The National Weather Service forecasts an 80 percent chance for a weak to moderate El Niño this winter, starting around Christmas and lasting through February. In Houston, El Niño means a warmer and wetter winter that could have more severe storms and a higher risk of localized flooding.
Last week’s storm, which brought high winds and street flooding to the region, is indicative of an El Niño storm, said Ken Prochazka, a meteorologist with the National Weather Service in Houston.
“After our wet fall, the ground out there is saturated,” Prochazka said. “When we don’t get a chance to dry out, we’re more likely to have runoff and street flooding.”
El Niño occurs when the temperature of the Pacific Ocean off the coast of South America is warmer than usual. The warm Pacific water affects the atmosphere and causes changes in weather patterns around the world.
In the U.S., El Niño accelerates the North American jet stream, pushing storms from the Pacific across the the country at a faster speed. Storms can move across Texas every three to four days during El Niño, dropping more rain than usual.
Houston typically sees 3.6 inches of rain in January. El Niño can bring more rain than that, Prochazka said.
In other parts of Texas, El Niño can bring a higher chance of snow this winter. San Antonio, for example, sees snow 2.5 times more often during an El Niño year than a typical year. Last year, San Antonio got 1.9 inches of snow, according to the National Weather Service.
City officials said they are preparing for the possibility of more rain this winter due to El Niño.
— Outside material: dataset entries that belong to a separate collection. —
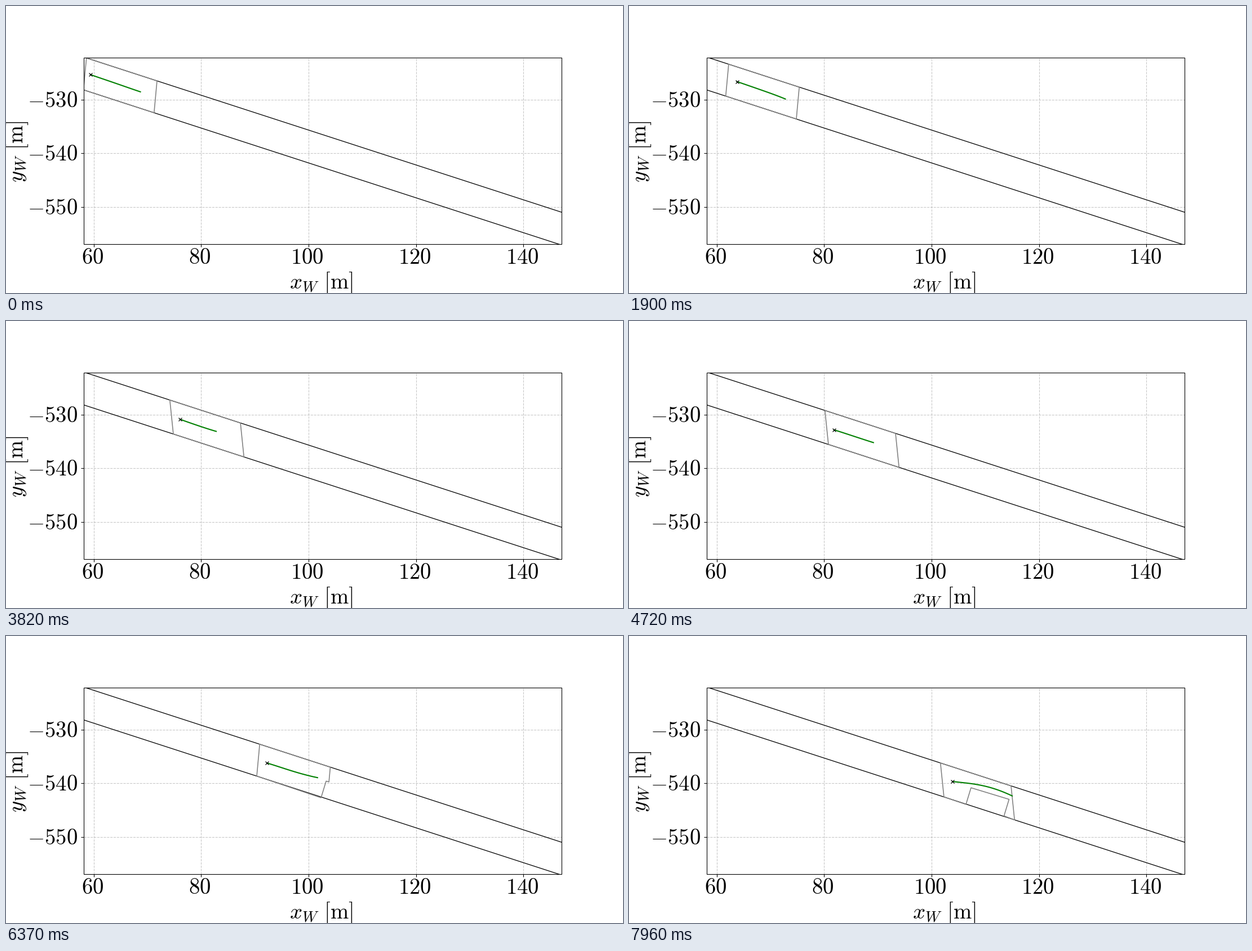
A matplotlib script that plays this animation: 1095x511 px, repeating every 7990 ms.

```python
import numpy as np
import matplotlib.pyplot as plt
from matplotlib.animation import FuncAnimation
from matplotlib.patches import Rectangle

W, H, DPI = 1095, 511, 100
PX = 72 / DPI                      # points per pixel
LOOP, INTERVAL = 7990, 17
START, STEP, LAST = 850, 30, 7960  # hold, then one move every STEP ms

LEFT, RIGHT, TOP, BOTTOM = 137.5, 985.5, 92.5, 424.5
XTICKS = {60: 155.5, 80: 345.9, 100: 536.6, 120: 727.5, 140: 918.4}
YTICKS = {-530: 166.9, -540: 262.3, -550: 357.6}

# Lane borders, sampled at equal spacing
SLOPE = 0.3257
SPACING = 11.39
UPPER_X, LOWER_X = 142.7, 137.5
AHEAD = 11
PROJECT = SLOPE / (1 + SLOPE ** 2)

# Vehicle: time -> x, and x -> y
CAR_T = [820, 1100, 1360, 1630, 1900, 2680, 3820, 5620, 6490, 7060, 7300, 7960]
CAR_X = [150, 154.5, 163.5, 176.2, 191.5, 239, 309, 418.5, 470.6, 507, 521.8, 574]
TRACK_X = [150, 191.5, 239, 309, 418.5, 507, 530, 555, 574]
TRACK_Y = [122.3, 134.6, 151.6, 175, 212.5, 239.6, 247, 255, 259]

# Planned path: time, length in x, drop at each quarter of the length
PLANS = np.array([
    [820, 88.5, 7.6, 15.2, 22.9, 30.5],
    [1900, 86, 7.4, 14.9, 22.6, 31],
    [2680, 84, 6.2, 13.5, 21.3, 29.2],
    [3820, 64, 5.8, 11.3, 16.6, 21.5],
    [5620, 76, 5.4, 11.4, 17.6, 24],
    [6300, 88, 6.8, 13.8, 20.5, 26.5],
    [7060, 104, 9.5, 18.3, 22.3, 20.7],
    [7960, 106, 3, 7.3, 14.7, 25.7],
])
QUARTERS = np.linspace(0, 1, 5)
FINE = np.linspace(0, 1, 40)


def upper(x):
    return TOP + SLOPE * (x - UPPER_X)


def lower(x):
    return 149.3 + SLOPE * (x - LOWER_X)


def car(t):
    x = np.interp(t, CAR_T, CAR_X)
    return x, np.interp(x, TRACK_X, TRACK_Y)


def plan(t):
    length, *drops = [np.interp(t, PLANS[:, 0], col) for col in PLANS.T[1:]]
    x, y = car(t)
    curve = np.polyfit(QUARTERS, [0, *drops], 4)
    return x + length * FINE, y + np.polyval(curve, FINE)


def obstacle(t):
    """Corners from lower right, over the top, to lower left."""
    s = (t - 7060) / 900
    tl = np.array([585 + 22 * s, 263.5 + 6.7 * s])
    along, down = np.array([67.5, 20.6]), np.array([-9, 29.6])
    return [tl + along + down, tl + along, tl, tl + down]


def free_space(t):
    """Lane section around the vehicle with the obstacle cut out."""
    x, y = car(t)
    up = x + (y - upper(x)) * PROJECT - UPPER_X
    low = x - (lower(x) - y) * PROJECT - LOWER_X
    i = max(0, np.floor(up / SPACING - 1.62))
    j = max(0, np.floor(low / SPACING))

    def on_upper(k):
        u = UPPER_X + SPACING * k
        return np.array([u, upper(u)])

    def on_lower(k):
        u = LOWER_X + SPACING * k
        return np.array([u, lower(u)])

    tl, tr = on_upper(i), on_upper(i + AHEAD)
    bl, br = on_lower(j), on_lower(j + AHEAD)
    edge = br - tr

    def beyond(p):
        return (p[0] - tr[0]) * edge[1] - (p[1] - tr[1]) * edge[0]

    chain = obstacle(t)
    side = [beyond(p) for p in chain]
    outside = [n for n, s in enumerate(side) if s > 0]
    if not outside:
        notch = [br, *chain]
    elif outside[-1] == 3:
        notch = [br]
    else:
        n = outside[-1]
        f = side[n] / (side[n] - side[n + 1])
        hit = chain[n] + f * (chain[n + 1] - chain[n])
        notch = [hit, *chain[n + 1:]]
    return np.array([tl, tr, *notch, bl, tl]).T


plt.rcParams["mathtext.fontset"] = "cm"
fig = plt.figure(figsize=(W / DPI, H / DPI), dpi=DPI, facecolor="white")
ax = fig.add_axes([0, 0, 1, 1])
ax.set_xlim(0, W)
ax.set_ylim(H, 0)
ax.axis("off")

xs, ys = list(XTICKS.values()), list(YTICKS.values())
grid = dict(colors="#b0b0b0", alpha=0.7, linestyles="--", lw=1.1 * PX, zorder=1)
ax.vlines(xs, BOTTOM, TOP, **grid)
ax.hlines(ys, LEFT, RIGHT, **grid)
ax.vlines(xs, BOTTOM, BOTTOM + 4.9, colors="black", lw=1.1 * PX)
ax.hlines(ys, LEFT - 4.9, LEFT, colors="black", lw=1.1 * PX)
frame = ax.add_patch(Rectangle((LEFT, TOP), RIGHT - LEFT, BOTTOM - TOP,
                               fill=False, ec="black", lw=1.1 * PX, zorder=5))


def line(x=(), y=(), **style):
    art, = ax.plot(x, y, **style)
    art.set_clip_path(frame)
    return art


def label(x, y, s, **kw):
    ax.text(x, y, f"${s}$", fontsize=28, va="baseline", **kw)


for value, x in XTICKS.items():
    label(x - 2, 459, value, ha="center")
for value, y in YTICKS.items():
    label(126.5, y + 13, value, ha="right")
label(560, 503, r"x_W\ [\mathrm{m}]", ha="center")
label(29.5, 259.5, r"y_W\ [\mathrm{m}]", ha="center",
      rotation=90, rotation_mode="anchor")

ends = np.array([LEFT - 5, RIGHT + 5])
for border in (upper, lower):
    line(ends, border(ends), color="black", lw=1.3 * PX, zorder=2)
area = line(color="gray", lw=1.6 * PX, zorder=3)
path = line(color="green", lw=2.1 * PX, zorder=3.5)
cross = line(color="black", marker="x", ms=5.6 * PX, mew=1.2 * PX, zorder=4)


def draw(i):
    t = (i + 1) * INTERVAL
    t = min(START + STEP * ((t - START) // STEP), LAST) if t >= START else START - STEP
    x, y = car(t)
    area.set_data(*free_space(t))
    path.set_data(*plan(t))
    cross.set_data([x], [y])
    return area, path, cross


anim = FuncAnimation(fig, draw, frames=LOOP // INTERVAL, interval=INTERVAL,
                     repeat=True, repeat_delay=0)
plt.show()
```
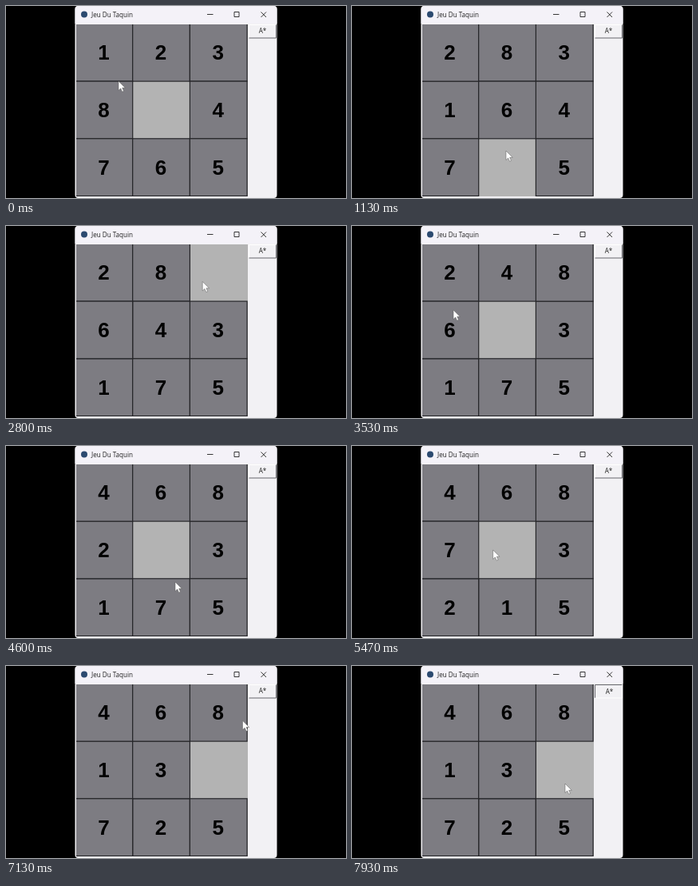
Recreate the animation shown at these times as an HTML page. Size 426 by 240 pixels, loop 8000 ms.

```html
<!DOCTYPE html>
<html lang="fr">
<head>
<meta charset="utf-8">
<title>Jeu Du Taquin</title>
<style>
  html, body { margin: 0; width: 100%; height: 100%; overflow: hidden; background: #000; }
  svg { display: block; width: 100%; height: 100%; }
  .tile rect { fill: #7d7c82; stroke: #252528; stroke-width: 1.2; }
  .tile text { font: bold 26px "Liberation Sans", Arial, sans-serif; text-anchor: middle; }
  .ui { font: 8.1px "Open Sans", sans-serif; fill: #222; }
  .line { fill: none; stroke: #222; stroke-width: .9; }
</style>
</head>
<body>
<svg viewBox="0 0 426 240">
  <clipPath id="canvas"><rect x="88" y="23" width="215" height="215"/></clipPath>

  <rect x="86.5" y="0" width="253" height="240" rx="4" fill="#f2f1f4"/>
  <path d="M86.5 22V4a4 4 0 0 1 4-4H335.5a4 4 0 0 1 4 4V22z" fill="#f4f2f8"/>
  <circle cx="98" cy="10.5" r="4" fill="#2c4a70"/>
  <text class="ui" x="107" y="13.7">Jeu Du Taquin</text>
  <path class="line" d="M252 10.5h7.5M286 7.5h6v6h-6zM319.5 7.5l6.5 6.5m0-6.5l-6.5 6.5"/>

  <g clip-path="url(#canvas)">
    <rect x="88" y="23" width="215" height="215" fill="#b3b3b3"/>
    <g id="board"></g>
  </g>

  <path id="lit" fill="none" d="M304.5 40V23.5H338.5"/>
  <path id="shade" fill="none" d="M304.5 40H338.5V23.5"/>
  <text class="ui" id="label" text-anchor="middle" x="321.5" y="34">A*</text>

  <path id="cursor" fill="#fff" stroke="#555" stroke-width=".5"
        d="M0 0V11.5L2.7 9L4.6 13.2L6.5 12.3L4.7 8.3H8.3z"/>
</svg>
<script>
const LOOP = 8000, FRAME = 1000 / 15;
const LEFT = 87, TOP = 22.4, CELL = 71.7;
const START = [1, 2, 3, 8, 0, 4, 7, 6, 5];
const STEP = { L: -1, R: 1, U: -3, D: 3 };
const PRESS = 7270;

// Each run moves the blank at an even pace, then the pointer arrives at `to`.
const RUNS = [
  { moves: "", until: 0, to: [141, 94] },
  { moves: "LURDD", until: 1130, to: [193, 181] },
  { moves: "LUR", until: 2130, to: [278, 146] },
  { moves: "RULD", until: 3530, to: [127, 105] },
  { moves: "LURD", until: 4600, to: [212, 170] },
  { moves: "DLURDLU", until: 6330, to: [165, 139] },
  { moves: "RR", until: 6930, to: [250, 138] },
  { moves: "", until: PRESS, to: [322, 30] },
  { moves: "", until: 7930, to: [267, 147] }
];

const $ = id => document.getElementById(id);
const clamp = u => Math.min(1, Math.max(0, u));
const smooth = u => u * u * (3 - 2 * u);
const mix = (a, b, u) => a.map((v, i) => v + (b[i] - v) * u);
const corner = i => [LEFT + (i % 3) * CELL, TOP + Math.floor(i / 3) * CELL];
const center = i => corner(i).map(v => v + CELL / 2);
const move = (el, [x, y]) => el.setAttribute("transform", `translate(${x} ${y})`);

// Play the runs once to get the pointer's stops and the board after each click.
const stops = [], boards = [{ time: 0, cells: START }];
let cells = START, clock = 0;
for (const { moves, until, to } of RUNS) {
  const pace = (until - clock) / moves.length;
  [...moves].forEach((dir, i) => {
    const time = clock + (i + 0.5) * pace;
    const blank = cells.indexOf(0), hit = blank + STEP[dir];
    cells = [...cells];
    [cells[blank], cells[hit]] = [cells[hit], 0];
    boards.push({ time, cells });
    stops.push({ time, at: mix(center(hit), center(blank), 0.25) });
  });
  stops.push({ time: until, at: to });
  clock = until;
}

const numbers = START.filter(Boolean);
$("board").innerHTML = numbers.map(n =>
  `<g class="tile"><rect width="${CELL}" height="${CELL}"/><text x="35.4" y="44.8">${n}</text></g>`
).join("");
const tiles = [...$("board").children];

function pointerAt(t) {
  const i = stops.findLastIndex(stop => stop.time <= t);
  const from = stops[i], to = stops[i + 1] || from;
  const u = clamp((t - from.time) / (to.time - from.time || 1));
  return mix(from.at, to.at, smooth(u));
}

function drawButton(pressed) {
  $("lit").setAttribute("stroke", pressed ? "#66666c" : "#fff");
  $("shade").setAttribute("stroke", pressed ? "#fff" : "#66666c");
  move($("label"), pressed ? [1, 1] : [0, 0]);
}

function draw(now) {
  const t = Math.floor((now % LOOP) / FRAME + 0.05) * FRAME;
  boards.findLast(board => board.time <= t).cells.forEach((n, i) => {
    if (n) move(tiles[numbers.indexOf(n)], corner(i));
  });
  drawButton(t >= PRESS);
  move($("cursor"), pointerAt(t));
}

const begin = performance.now();
function tick() {
  draw(performance.now() - begin);
  requestAnimationFrame(tick);
}
tick();
</script>
</body>
</html>
```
Mayor Sylvester Turner said he has instructed the city’s Office of Emergency Management, public works department, its police and fire departments and the Houston Airport System to update their preparedness plans for future storm.
The city of Houston in recent years has invested in more training and assets, such as communication equipment and high water rescue vehicles, to respond to storms. The city maintains a list of high-water trouble areas and will put barricades up to prevent vehicles from driving into high water.
“We can’t prevent a storm from coming, but are actively working to mitigate the risk of flooding by expanding bayous, adding more detention basins and new guidelines for homes in flood prone areas to be built higher in the future,” Turner said in a statement. “Through these and other efforts, Houston will be more resilient as we face unpredictable storms and major flooding.”
The National Weather Service forecasts a 55 percent to 65 percent chance that El Niño could extend into spring, meaning stronger storms with damaging winds and tornadoes across Texas.
Houston last saw El Niño-related storms between 2014 and 2016. The city saw particularly strong El Niño storms in 1997 and 1998. El Niño, which occurs unpredictably, can last for a couple of years, Prochazka said.
While El Niño brings a higher risk of floods, its weather sibling La Niña brings a higher risk of wildfires to Texas.
La Niña occurs when the water off the coast of South America is cooler than usual. In Houston and Texas, La Niña means a colder, drier winter — conditions ripe for wildfires. In 2011, wildfires, helped by La Niña-related drought conditions, burned 4 million acres in central Texas.
“Be careful what you wish for,” Prochazka said, “because you might get it.”